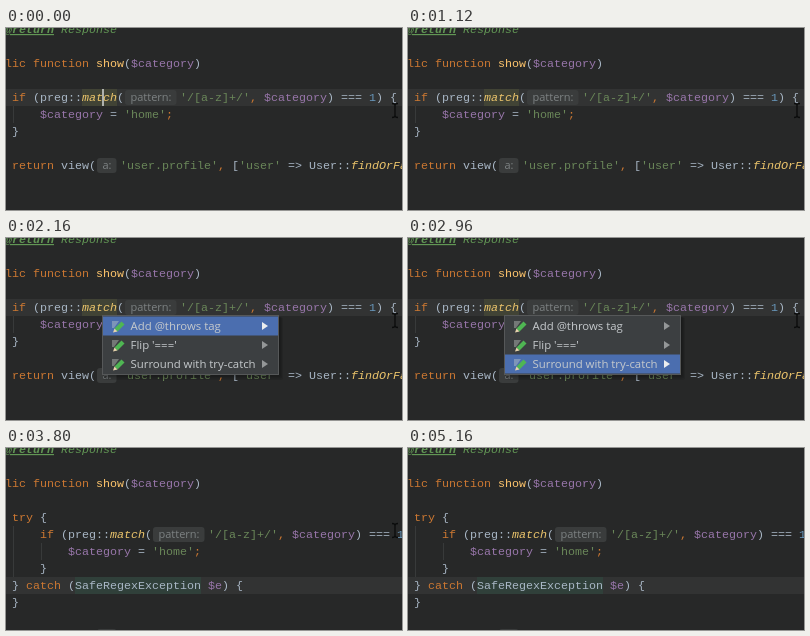
Recreate the animation shown at these times as an HTML page. Size 396 px wide and 182 px high, loop 5200 ms.

```html
<!DOCTYPE html>
<html lang="en">
<head>
<meta charset="utf-8">
<title>Surround with try-catch</title>
<style>
  html, body { margin: 0; width: 100%; height: 100%; overflow: hidden; background: #272828; }
  svg { display: block; width: 100%; height: 100%; }
  text { white-space: pre; }
  .code { font: 11.667px "Liberation Mono", monospace; }
  .slant { font-style: italic; }
  .tag { font-weight: bold; text-decoration: underline; }
  .ui { font: 11.4px "Open Sans", sans-serif; }
  .hint { font: 11px "Open Sans", sans-serif; }
</style>
</head>
<body>
<svg id="stage" viewBox="0 0 396 182"></svg>
<script>
const NS = 'http://www.w3.org/2000/svg';
const LOOP = 5200, CHAR = 7, LINE = 17, TOP = 5, BLINK = 720;
const OPEN = 1560, SECOND = 2480, THIRD = 2720, WRAP = 3160, POINTER_OUT = 4800;
const INK = {
  p: '#a9b7c6', k: '#cc7832', v: '#9876aa', s: '#6a8759', n: '#6897bb',
  f: '#ffc66d', m: '#ecc56c', d: '#629755', t: '#629755'
};
const STYLE = { m: 'code slant', d: 'code slant', t: 'code slant tag' };
const stage = document.getElementById('stage');

function add(parent, tag, attrs = {}, text) {
  const el = document.createElementNS(NS, tag);
  for (const key in attrs) el.setAttribute(key, attrs[key]);
  if (text !== undefined) el.textContent = text;
  parent.append(el);
  return el;
}
const group = (parent = stage) => add(parent, 'g');
const rect = (parent, x, y, width, height, fill, more) =>
  add(parent, 'rect', { x, y, width, height, fill, ...more });
const show = (el, on) => el.setAttribute('visibility', on ? 'visible' : 'hidden');
const baseline = row => TOP + row * LINE;

function hint(parent, x, y, label, space) {
  rect(parent, x + 1, y - 11, space - 4.5, 15, '#3a3c3c', { rx: 3 });
  add(parent, 'text', { x: x + 6.5, y: y - .5, fill: '#7d8283', class: 'hint' }, label);
}

// Tokens are [ink, text]; parameter hints are ['hint', text, space].
function code(parent, row, x, tokens) {
  const y = baseline(row);
  for (const [ink, text, space] of tokens) {
    if (ink === 'hint') {
      hint(parent, x, y, text, space);
      x += space;
    } else {
      add(parent, 'text', { x, y, fill: INK[ink], class: STYLE[ink] || 'code' }, text);
      x += text.length * CHAR;
    }
  }
}

function condition(parent, row, x) {
  code(parent, row, x, [
    ['k', 'if '], ['p', '(preg::'], ['m', 'match'], ['p', '('], ['hint', 'pattern:', 56],
    ['s', "'/[a-z]+/'"], ['k', ', '], ['v', '$category'], ['p', ') === '], ['n', '1'], ['p', ') {']
  ]);
  code(parent, row + 1, x + 4 * CHAR, [['v', '$category'], ['p', ' = '], ['s', "'home'"], ['k', ';']]);
  code(parent, row + 2, x, [['p', '}']]);
}

function result(parent, row) {
  code(parent, row, 6, [
    ['k', 'return '], ['p', 'view('], ['hint', 'a:', 24], ['s', "'user.profile'"], ['k', ', '],
    ['p', '['], ['s', "'user'"], ['p', ' => User::'], ['m', 'findOrFail'], ['p', '(']
  ]);
}

const currentLine = (parent, row) => rect(parent, 0, baseline(row) - 12, 396, LINE, '#323333');
const guide = (parent, x, row, rows) =>
  rect(parent, x, baseline(row) - 12, 1, rows * LINE, '#383a3a');
const caretAt = (parent, x, row) => rect(parent, x - .75, baseline(row) - 12, 1.5, LINE, '#d4d6d6');

rect(stage, 0, 0, 396, 182, '#272828');
code(stage, 0, -1, [['t', '@return'], ['d', ' Response']]);
code(stage, 2, -1, [['k', 'lic function '], ['f', 'show'], ['p', '('], ['v', '$category'], ['p', ')']]);

const before = group();
currentLine(before, 4);
rect(before, 76, 61, 35, LINE, '#414335');
guide(before, 7, 5, 1);
condition(before, 4, 6);
result(before, 8);
const caretBefore = caretAt(before, 97, 4);

const after = group();
currentLine(after, 8);
rect(after, 69, 129, 126, LINE, '#30403a');
guide(after, 7, 5, 3);
guide(after, 35, 6, 1);
code(after, 4, 6, [['k', 'try '], ['p', '{']]);
condition(after, 5, 34);
code(after, 8, 6, [['p', '} '], ['k', 'catch '], ['p', '(SafeRegexException '], ['v', '$e'], ['p', ') {']]);
code(after, 9, 6, [['p', '}']]);
result(after, 11);
const caretAfter = caretAt(after, 69, 8);

function pencil(parent, y) {
  const g = add(parent, 'g', { transform: `translate(106 ${y - 6})` });
  add(g, 'path', { d: 'M0 1H7L2 8H0Z', fill: '#c9cfc8', opacity: .4 });
  add(g, 'path', { d: 'M2.500 8.500L9.500 1.500L12.500 4.500L5.500 11.500Z', fill: '#4fb653' });
  add(g, 'path', { d: 'M2.500 8.500L5.500 11.500L1 12.500Z', fill: '#e6d3ac' });
}

const menu = group();
for (let i = 4; i > 0; i--) rect(menu, 97, 79, 176 + i, 57 + i * 1.5, '#000', { opacity: .1, rx: 2 });
rect(menu, 96.5, 77.5, 176, 59, '#3c3f41', { stroke: '#565859' });
const items = ['Add @throws tag', "Flip '==='", 'Surround with try-catch'].map((label, i) => {
  const y = 88 + i * 19;
  const bar = rect(menu, 97, y - 9.5, 175, 19, '#4b6eaf');
  pencil(menu, y);
  add(menu, 'text', { x: 124.5, y: y + 3.8, fill: '#c5c9cc', class: 'ui' }, label);
  const arrow = add(menu, 'path', { d: `M256 ${y - 4}l6 4l-6 4z` });
  return { bar, arrow };
});

const pointer = add(stage, 'path', {
  d: 'M386 75.500q3 0 3 2v10q0 2 -3 2M392 75.500q-3 0 -3 2v10q0 2 3 2',
  fill: 'none', stroke: '#0b0c0c', 'stroke-width': 1.3
});

const blink = t => t % BLINK < BLINK / 2;

function draw(t) {
  const wrapped = t >= WRAP;
  const open = t >= OPEN && !wrapped;
  const choice = t < SECOND ? 0 : t < THIRD ? 1 : 2;
  before.style.display = wrapped ? 'none' : '';
  after.style.display = wrapped ? '' : 'none';
  menu.style.display = open ? '' : 'none';
  items.forEach(({ bar, arrow }, i) => {
    show(bar, i === choice);
    arrow.setAttribute('fill', i === choice ? '#eceeef' : '#949798');
  });
  show(caretBefore, t < OPEN && blink(t));
  show(caretAfter, wrapped && blink(t - WRAP));
  show(pointer, t < POINTER_OUT);
}

function tick() {
  draw(performance.now() % LOOP);
  requestAnimationFrame(tick);
}
tick();
</script>
</body>
</html>
```
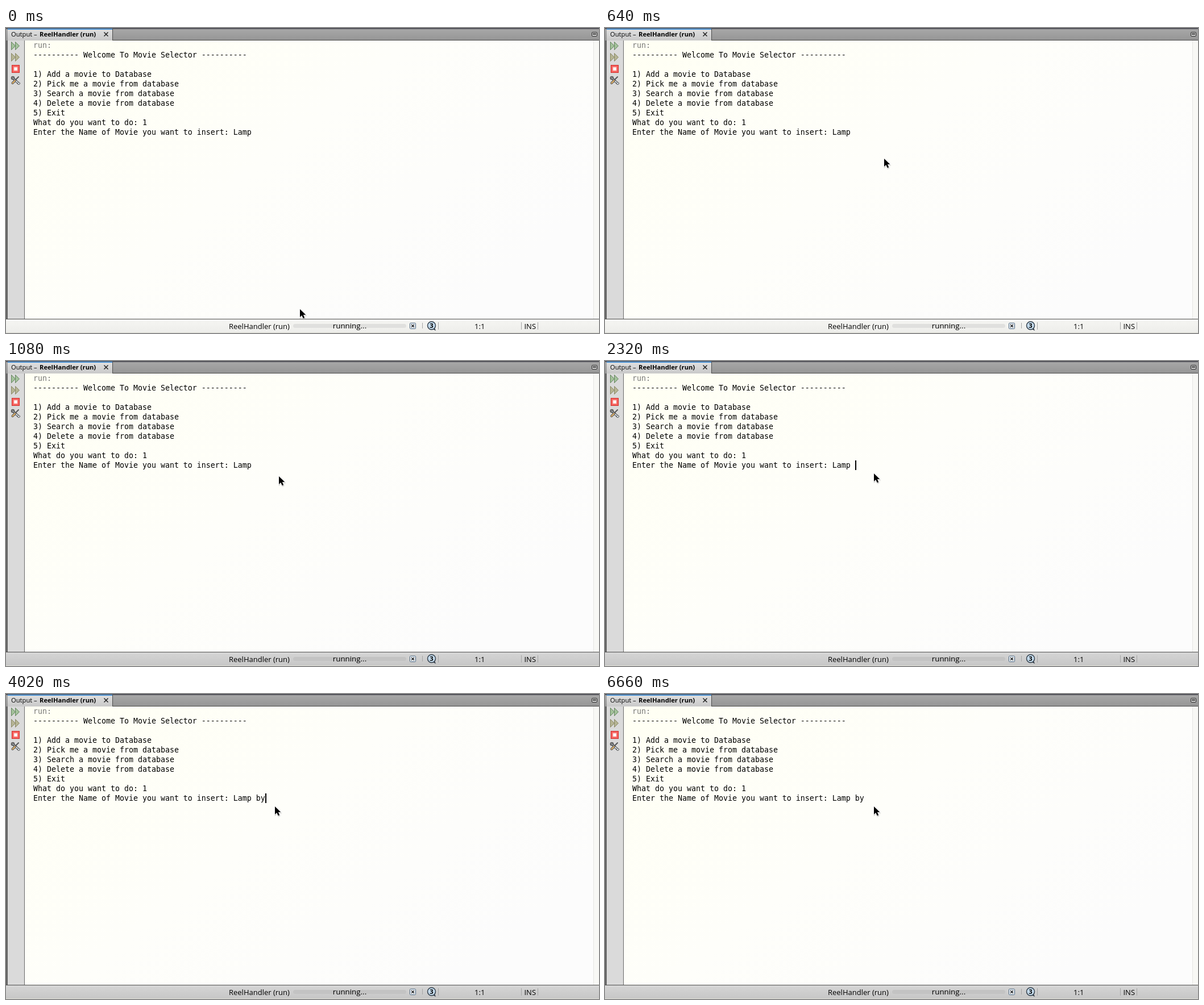
Recreate the animation shown at these times as an HTML page. Size 1043 by 537 pixels, loop 8 s.

```html
<!DOCTYPE html>
<html lang="en">
<head>
<meta charset="utf-8">
<title>Output console</title>
<style>
  html, body { margin: 0; width: 100%; height: 100%; overflow: hidden; background: #fdfdf9; }
  svg { display: block; width: 1043px; height: 537px; }
  text { white-space: pre; }
  .mono { font: 13.29px "DejaVu Sans Mono", monospace; fill: #000; }
  .tab { font: 11.2px "Open Sans", "Noto Sans", sans-serif; }
  .bold { font-weight: 700; }
  .status { font: 13px "Open Sans", "Noto Sans", sans-serif; }
</style>
</head>
<body>
<svg viewBox="0 0 1043 537" xmlns="http://www.w3.org/2000/svg">
  <defs>
    <linearGradient id="paper" x1="0" y1="0" x2="1" y2="0.6">
      <stop offset="0" stop-color="#fffff3"/>
      <stop offset="0.5" stop-color="#fefefa"/>
      <stop offset="1" stop-color="#fcfcfc"/>
    </linearGradient>
    <linearGradient id="header" x1="0" y1="0" x2="0" y2="1">
      <stop offset="0" stop-color="#a9a9a9"/>
      <stop offset="1" stop-color="#959595"/>
    </linearGradient>
    <linearGradient id="tabFill" x1="0" y1="0" x2="0" y2="1">
      <stop offset="0" stop-color="#e0e0e0"/>
      <stop offset="1" stop-color="#c9c9c9"/>
    </linearGradient>
    <linearGradient id="light" x1="0" y1="0" x2="0" y2="1">
      <stop offset="0" stop-color="#f6f6f3"/>
      <stop offset="1" stop-color="#ededea"/>
    </linearGradient>
    <linearGradient id="dark" x1="0" y1="0" x2="0" y2="1">
      <stop offset="0" stop-color="#d6d6d6"/>
      <stop offset="1" stop-color="#c6c6c6"/>
    </linearGradient>
    <path id="play" d="M.5 .5 L7.5 7.5 L.5 14.5Z M7.5 .5 L14.5 7.5 L7.5 14.5Z" stroke-linejoin="round"/>
  </defs>

  <!-- console -->
  <rect x="33" y="22" width="1000" height="490" fill="url(#paper)"/>
  <rect x="1033" y="22" width="10" height="490" fill="#f8f8f5"/>
  <path d="M1033.5 22V512" stroke="#e6e6e3"/>

  <!-- tool strip -->
  <rect y="22" width="33" height="490" fill="#dadada"/>
  <rect width="3" height="513" fill="#666"/>
  <path d="M32.5 22V512" stroke="#6b6b6b"/>
  <use href="#play" x="9" y="24" fill="#a3c19b" stroke="#66855f"/>
  <use href="#play" x="9" y="44" fill="#b5b494" stroke="#8a8966"/>
  <rect x="10.5" y="65.500" width="13" height="13" fill="#f6605c" stroke="#d0302e"/>
  <rect x="14" y="69" width="6" height="6" fill="#fff" stroke="#f9b0ac"/>
  <g fill="none" stroke-linecap="round">
    <path d="M12.500 88.500L22 97.500" stroke="#444" stroke-width="4"/>
    <path d="M12.500 88.500L22 97.500" stroke="#dce6ee" stroke-width="2"/>
    <circle cx="12" cy="88" r="2.500" stroke="#555" stroke-width="1.500"/>
    <path d="M11.500 97L16 92.500" stroke="#555" stroke-width="4"/>
    <path d="M11.500 97L16 92.500" stroke="#e6b568" stroke-width="2"/>
    <path d="M17 91L22 86" stroke="#555" stroke-width="2"/>
    <circle cx="22.500" cy="97.500" r="2" fill="#dce6ee" stroke="#555"/>
  </g>

  <!-- tab bar -->
  <rect width="1043" height="22" fill="url(#header)"/>
  <rect width="1043" height="2" fill="#55555c"/>
  <rect x="3" y="2" width="184" height="20" fill="url(#tabFill)"/>
  <rect x="3" y="1" width="184" height="2" fill="#4d93d4"/>
  <path d="M187.500 2V22M188 21.500H1043" stroke="#4b4b4b"/>
  <text class="tab" x="9" y="15">Output –</text>
  <text class="tab bold" x="59" y="15">ReelHandler (run)</text>
  <path d="M172.500 7.500L179.500 14.500M179.500 7.500L172.500 14.500" stroke="#222" stroke-width="1.500"/>
  <rect x="1030.500" y="7.500" width="9" height="7" rx="1.500" fill="#ccc" stroke="#2d2d2d"/>
  <path d="M1032 10.500H1038" stroke="#2d2d2d" stroke-width="2"/>

  <g id="lines" class="mono"></g>
  <rect id="caret" y="175" width="2" height="17"/>

  <!-- status bar -->
  <rect id="bar" y="512" width="1043" height="25"/>
  <path d="M0 512.500H1043" stroke="#505050"/>
  <path d="M0 536.500H1043" stroke="#deded5"/>
  <rect id="track" x="505" y="521" width="199" height="7" rx="3.500"/>
  <g class="status">
    <text x="392" y="529.500">ReelHandler (run)</text>
    <text x="604.500" y="529" text-anchor="middle" font-size="13.300">running...</text>
    <text x="824" y="529.500">1:1</text>
    <text x="911.500" y="529.500">INS</text>
  </g>
  <rect x="710.500" y="519.500" width="10" height="10" rx="1" fill="#eef4fa" stroke="#47617b"/>
  <path d="M713 522L718 527M718 522L713 527" stroke="#222" stroke-width="1.500"/>
  <path d="M732.500 519V529M760.500 518V531M906.500 518V531M935.500 518V531" stroke="#a5a5a5"/>
  <path d="M750 530L756 533L754 528Z" fill="#35414d"/>
  <circle cx="748.500" cy="524" r="7" fill="#c5dcee" stroke="#35414d" stroke-width="1.500"/>
  <text class="tab bold" x="748.500" y="528" text-anchor="middle">3</text>

  <g id="pointer">
    <path d="M0 0V14L3.300 11L5.700 16.300L8.200 15.200L5.900 10.100H10.300Z" fill="#777" opacity=".3" transform="translate(.5 1.500)" stroke="#777" stroke-width="1.500"/>
    <path d="M0 0V14L3.300 11L5.700 16.300L8.200 15.200L5.900 10.100H10.300Z" stroke="#fff" stroke-width="1.200" stroke-linejoin="round" paint-order="stroke"/>
  </g>
</svg>
<script>
const LOOP = 8000;
const CHAR = 8, LEFT = 48;
const PROMPT = "Enter the Name of Movie you want to insert: ";
const TITLE = "Lamp by ";
const LINES = [
  "run:",
  "---------- Welcome To Movie Selector ----------",
  "",
  "1) Add a movie to Database",
  "2) Pick me a movie from database",
  "3) Search a movie from database",
  "4) Delete a movie from database",
  "5) Exit",
  "What do you want to do: 1",
  PROMPT
];

// [time, letters typed, caret shown]
const TYPING = [
  [0, 4, false], [1480, 5, true], [3760, 6, true],
  [4020, 7, true], [5260, 8, true], [6660, 8, false]
];

// [start, end, from, to, easing power]
const MOVES = [
  [0, 820, [517.5, 495.5], [489, 206.5], 2.2],
  [920, 1060, [489, 206.5], [479.5, 202.5], 1.5],
  [1800, 2300, [479.5, 202.5], [472.5, 197.5], 2]
];
const DIM_AT = 1080;

const byId = id => document.getElementById(id);
const [caret, bar, track, pointer] = ["caret", "bar", "track", "pointer"].map(byId);

const rows = LINES.map((line, i) => {
  const row = document.createElementNS("http://www.w3.org/2000/svg", "text");
  row.setAttribute("x", LEFT);
  row.setAttribute("y", 35 + 17 * i);
  if (i === 0) row.style.fill = "#777";
  row.textContent = line;
  byId("lines").append(row);
  return row;
});
const input = rows[rows.length - 1];

function easeInOut(p, power) {
  const half = q => Math.pow(2 * q, power) / 2;
  return p < 0.5 ? half(p) : 1 - half(1 - p);
}

function pointerAt(t) {
  const move = MOVES.filter(m => m[0] <= t).pop();
  const [start, end, from, to, power] = move;
  const p = easeInOut(Math.min(1, (t - start) / (end - start)), power);
  return from.map((v, i) => Math.round(v + (to[i] - v) * p));
}

function draw(t) {
  const [, count, shown] = TYPING.filter(s => s[0] <= t).pop();
  input.textContent = PROMPT + TITLE.slice(0, count);
  caret.setAttribute("x", LEFT + CHAR * (PROMPT.length + count));
  caret.setAttribute("visibility", shown ? "visible" : "hidden");

  const dim = t >= DIM_AT;
  bar.setAttribute("fill", dim ? "url(#dark)" : "url(#light)");
  track.setAttribute("fill", dim ? "#c3c3c3" : "#e0e0de");

  pointer.setAttribute("transform", `translate(${pointerAt(t).join(" ")})`);
}

function tick() {
  draw(performance.now() % LOOP);
  requestAnimationFrame(tick);
}
tick();
</script>
</body>
</html>
```
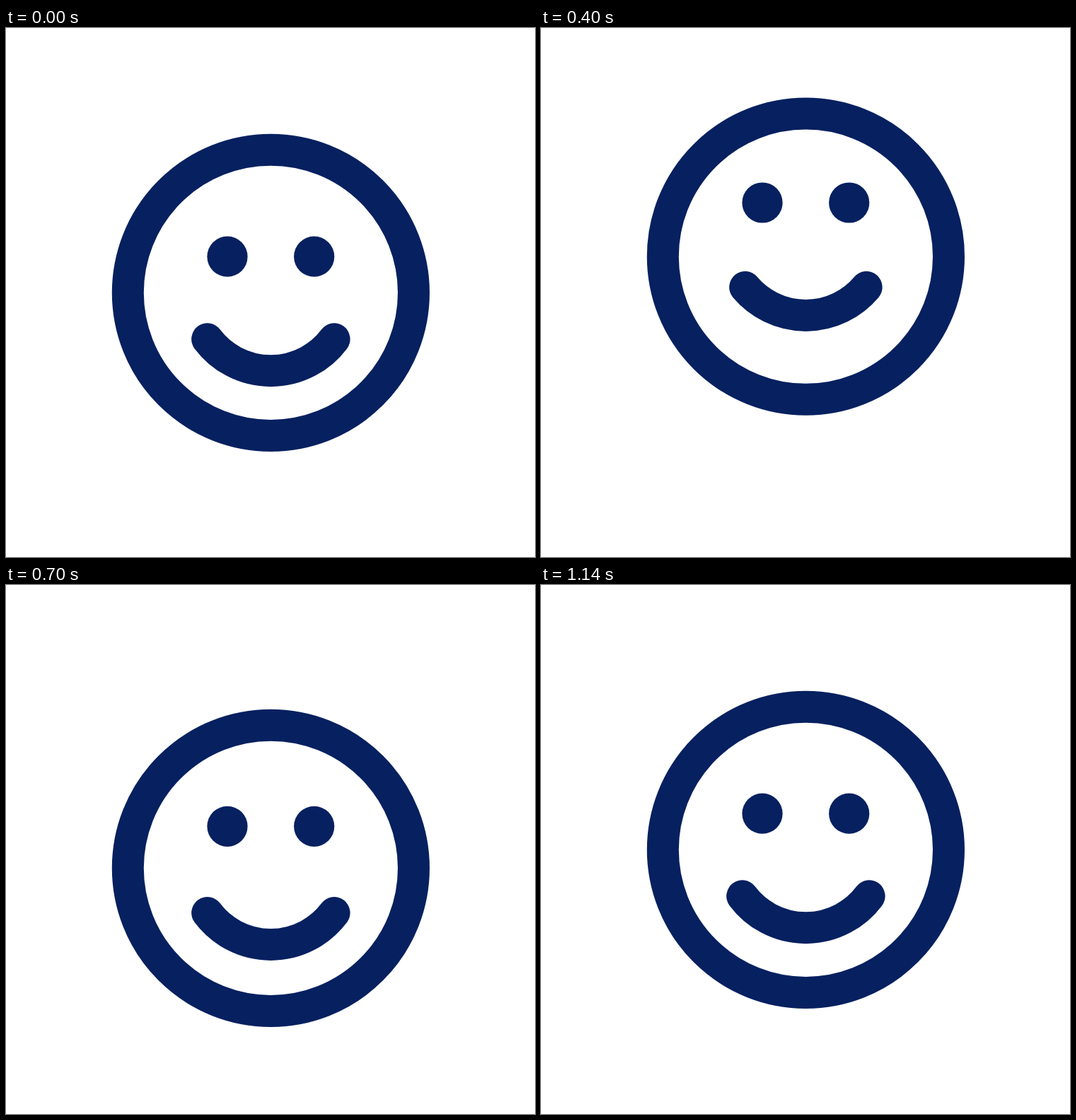
An HTML page for the animation above (1200 ms loop, 748 by 748 pixels).

```html
<!DOCTYPE html>
<html lang="en">
<head>
<meta charset="utf-8">
<title>Jumping smiley</title>
<style>
  html, body { margin: 0; width: 100%; height: 100%; overflow: hidden; background: #fff; }
  svg { display: block; width: 100%; height: 100%; }
  .line { fill: none; stroke: #062060; stroke-width: 45; stroke-linecap: round; }
  .eye { fill: #062060; }
</style>
</head>
<body>
<svg viewBox="0 0 748 748">
  <ellipse id="ring" class="line" cx="374.4"/>
  <ellipse class="eye" cx="313" rx="28.6"/>
  <ellipse class="eye" cx="435.7" rx="28.6"/>
  <path id="mouth" class="line"/>
</svg>
<script>
  const LOOP = 1200, STEP = 20;
  const MID = 374.4, RING_R = 202.1, EYE_R = 28.6, SMILE_R = 112.2;
  const CROUCH = 100, JUMP = 200, FALL = 496;

  const ring = document.getElementById('ring');
  const mouth = document.getElementById('mouth');
  const eyes = document.querySelectorAll('.eye');

  // Smooth 0 to 1 between two times.
  function ease(t, from, to) {
    const p = Math.min(1, Math.max(0, (t - from) / (to - from)));
    return p * p * (3 - 2 * p);
  }

  // Rises to 1 during the crouch and returns to 0 by the time given.
  const squeeze = (t, end) => ease(t, CROUCH, JUMP) - ease(t, JUMP, end);

  // Height of a part over the hop; a larger lag lands and settles later.
  function hop(t, { rest, low, top, land, rise, lag }) {
    const landed = 690 + 42 * lag, settled = 965 + 175 * lag;
    return rest
      + (low - rest) * ease(t, CROUCH, JUMP)
      + (top - low) * ease(t, JUMP, rise)
      + (land - top) * ease(t, FALL, landed)
      + (rest - land) * ease(t, landed, settled);
  }

  const ringHop = { rest: 374.3, low: 416, top: 323.2, land: 400.4, rise: 332, lag: 0 };
  const mouthHop = { rest: 484.7, low: 511.6, top: 398, land: 508.6, rise: 440, lag: 0.35 };
  const eyeHop = { rest: 323.2, low: 369.7, top: 237.2, land: 346.8, rise: 440, lag: 1 };

  function set(node, attrs) {
    for (const name in attrs) node.setAttribute(name, attrs[name]);
  }

  function draw(t) {
    const snap = squeeze(t, ringHop.rise);
    set(ring, {
      cy: hop(t, ringHop),
      rx: RING_R + 11.5 * snap,
      ry: RING_R - 11.5 * snap
    });

    for (const eye of eyes) {
      set(eye, { cy: hop(t, eyeHop), ry: EYE_R * (1 - 0.99 * snap) });
    }

    // The smile is an arc of fixed radius that shortens in the crouch.
    const angle = (53.1 - 31.1 * squeeze(t, 450)) * Math.PI / 180;
    const dx = SMILE_R * Math.sin(angle);
    const y = hop(t, mouthHop) - SMILE_R * (1 - Math.cos(angle));
    set(mouth, {
      d: `M${MID - dx} ${y}A${SMILE_R} ${SMILE_R} 0 0 0 ${MID + dx} ${y}`
    });
  }

  const start = performance.now();
  function tick() {
    const t = (performance.now() - start) % LOOP;
    draw(Math.floor(t / STEP) * STEP);
    requestAnimationFrame(tick);
  }
  tick();
</script>
</body>
</html>
```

•••

Task directions. Scan the material and collect every line that contains "shown".

Answer to this problem.
Recreate the animation shown at these times as an HTML page. Size 396 px wide and 182 px high, loop 5200 ms.
Recreate the animation shown at these times as an HTML page. Size 1043 by 537 pixels, loop 8 s.
// [time, letters typed, caret shown]
  const [, count, shown] = TYPING.filter(s => s[0] <= t).pop();
  caret.setAttribute("visibility", shown ? "visible" : "hidden");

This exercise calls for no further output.